Bigger ‘Bomb Cyclones’ Could Deluge Bay Area in Coming Decades, Climate Study Finds

Extreme storms like the massive bomb cyclone that drenched the San Francisco Bay Area last October are likely to become more powerful in the coming decades as climate change alters atmospheric conditions.

The Bay Area could see between 26% and 37% more water from these mega-storms by the end of the century, according to a new study from the Lawrence Berkeley National Laboratory commissioned by the city.

Why Does the Weather Stall? New Theories Explain Enigmatic ‘Blocks’ in the Jet Stream

It was the summer of 2003 in Europe, and, for a while, it seemed as if Earth’s weather system had broken down. For weeks a huge mass of air stalled over the continent, slowly subsiding and suppressing cloud formation, leaving day after day of brilliantly clear skies. The mercury rose, and a record-breaking heat wave gripped countries including France and Germany, causing 70,000 deaths. Then, as abruptly as it set in, the persistent atmospheric block eased, and high winds brought relief.

Few weather phenomena are as widely experienced—but poorly understood—as an atmospheric block.

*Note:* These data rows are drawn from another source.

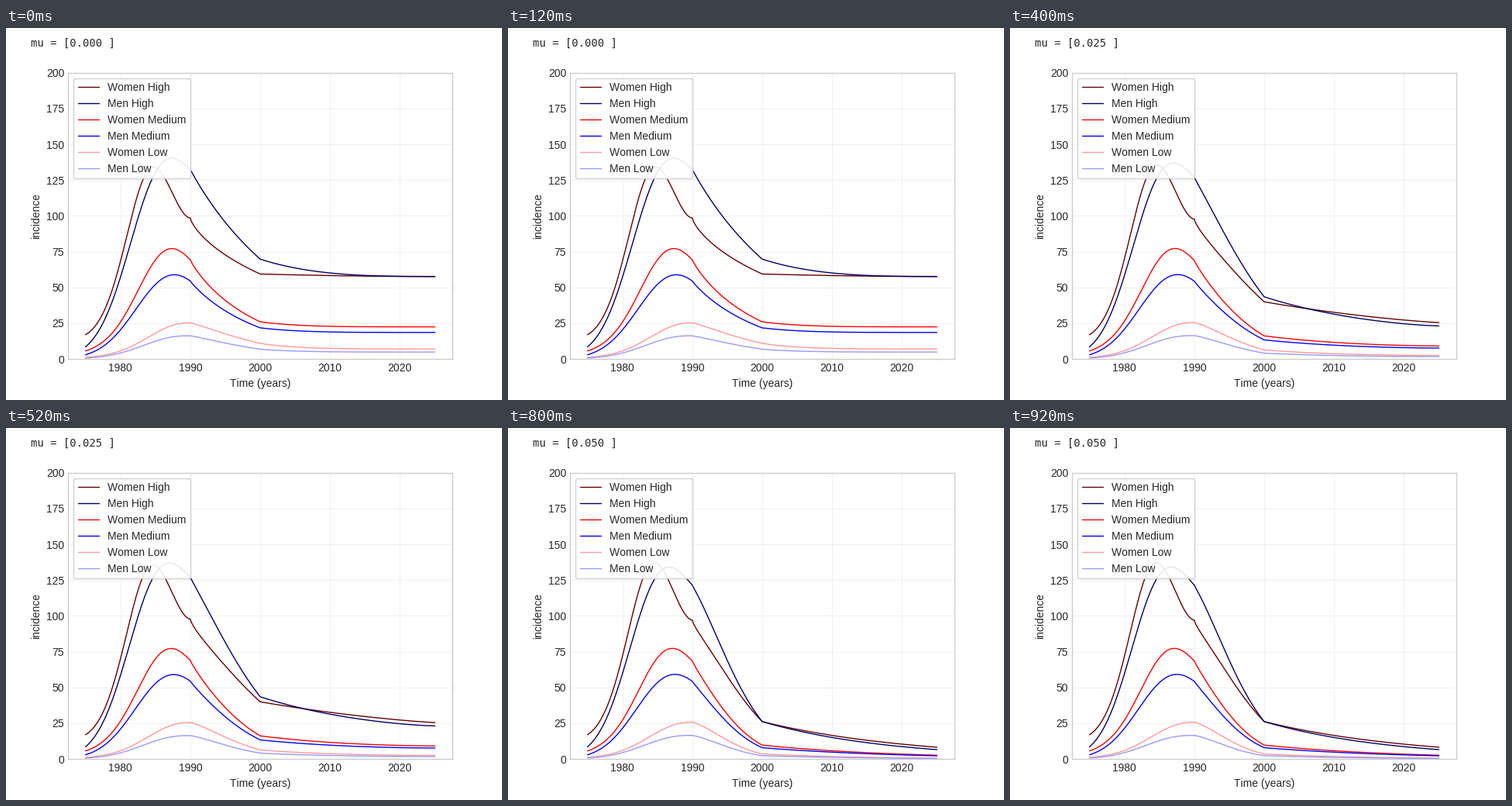
Animation, 640 px wide and 480 px high, one loop 1 s. Source, as a matplotlib script:

```python
import matplotlib.pyplot as plt
import numpy as np
from matplotlib.animation import FuncAnimation

STEPS = 5
MU_STEP = 0.0125

plt.style.use("seaborn-v0_8-whitegrid")
plt.rcParams.update({"font.family": "Liberation Sans", "font.size": 10,
                     "lines.linewidth": 1, "grid.alpha": 0.25,
                     "text.kerning_factor": 6})

RISE_YEARS = np.array([0, 4, 8, 12, 15])     # since 1975
DROP_POWERS = np.array([1, 1.05, 1.25])      # response to mu at 1990, 2000, 2025


class Group:
    """Log incidence in three phases: epidemic rise, fall and settling tail.

    rise: incidence at RISE_YEARS; ends: incidence in 2000 and 2025;
    drop: log loss in 1990, 2000 and 2025 at the highest mu;
    bend: curvature of the fall; settle: how early the tail flattens.
    """

    def __init__(self, label, color, rise, ends, drop, bend, settle):
        self.label, self.color = label, color
        self.rise = np.polyfit(RISE_YEARS, np.log(rise), 4)
        self.levels = np.log([rise[-1], *ends])
        self.drop = np.array(drop)
        self.bend, self.settle = bend, settle

    def curve(self, u):
        """Years and incidence for mu at fraction u of its range."""
        loss = self.drop * u**DROP_POWERS
        peak, turn, end = self.levels - loss
        s = np.linspace(0, 1, 201)

        rise = (np.polyval(self.rise, 15 * s)
                + 0.35 * u * s * (1 - s)**2 - loss[0] * s**2)
        fall = (peak + (self.levels[1] - self.levels[0]) * s**self.bend
                - (loss[1] - loss[0]) * s**1.9)
        ease = 1 - (1 - s)**(1 + self.settle * (1 - u)**2.2)
        tail = turn + (end - turn) * ease

        years = np.r_[1975 + 15 * s, 1990 + 10 * s, 2000 + 25 * s]
        return years, np.exp(np.r_[rise, fall, tail])


groups = [
    Group("Women High", "#660000", rise=(17, 51, 122.5, 120.3, 98.5),
          ends=(59.4, 57.6), drop=(0.015, 0.82, 1.94), bend=0.74, settle=0.8),
    Group("Men High", "#000066", rise=(8.5, 42.5, 106, 140, 132.5),
          ends=(69.8, 57.7), drop=(0.087, 0.98, 2.17), bend=0.97, settle=2),
    Group("Women Medium", "#ff0000", rise=(5.7, 19.2, 52.5, 77, 69.3),
          ends=(26, 22.5), drop=(0.012, 0.98, 2.13), bend=0.9, settle=3.2),
    Group("Men Medium", "#0000ff", rise=(3, 15, 40.2, 58.4, 54.5),
          ends=(21.8, 18.6), drop=(0.004, 1.01, 2.1), bend=0.93, settle=3.2),
    Group("Women Low", "#ff9999", rise=(1.2, 4.2, 12.5, 22.8, 25.3),
          ends=(11, 7.1), drop=(-0.016, 1.12, 2.45), bend=1.2, settle=3.2),
    Group("Men Low", "#9999ff", rise=(0.7, 3.1, 9, 15.1, 16.2),
          ends=(6.9, 4.9), drop=(-0.018, 1.06, 2.45), bend=1.2, settle=3.2),
]

fig, ax = plt.subplots(figsize=(6.4, 4.8), dpi=100)
lines = [ax.plot([], [], color=g.color, label=g.label)[0] for g in groups]
ax.set(xlim=(1972.5, 2027.5), ylim=(0, 200),
       xticks=range(1980, 2021, 10), yticks=range(0, 201, 25),
       xlabel="Time (years)", ylabel="incidence")
ax.legend(loc="upper left", frameon=True, framealpha=0.9)
mu_text = fig.text(0.05, 0.95, "", family="DejaVu Sans Mono")


def update(step):
    mu_text.set_text(f"mu = [{step * MU_STEP:.3f} ]")
    for line, group in zip(lines, groups):
        line.set_data(*group.curve(step / (STEPS - 1)))
    return [mu_text, *lines]


animation = FuncAnimation(fig, update, frames=STEPS, interval=200,
                          repeat=True, repeat_delay=0)
plt.show()
```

When a block arises, typically at the western edge of a continent, the jet stream splits, trapping a blob of seemingly static air thousands of kilometers across. Such blocks can last for weeks, and drive heat waves, drought, and winter cold snaps.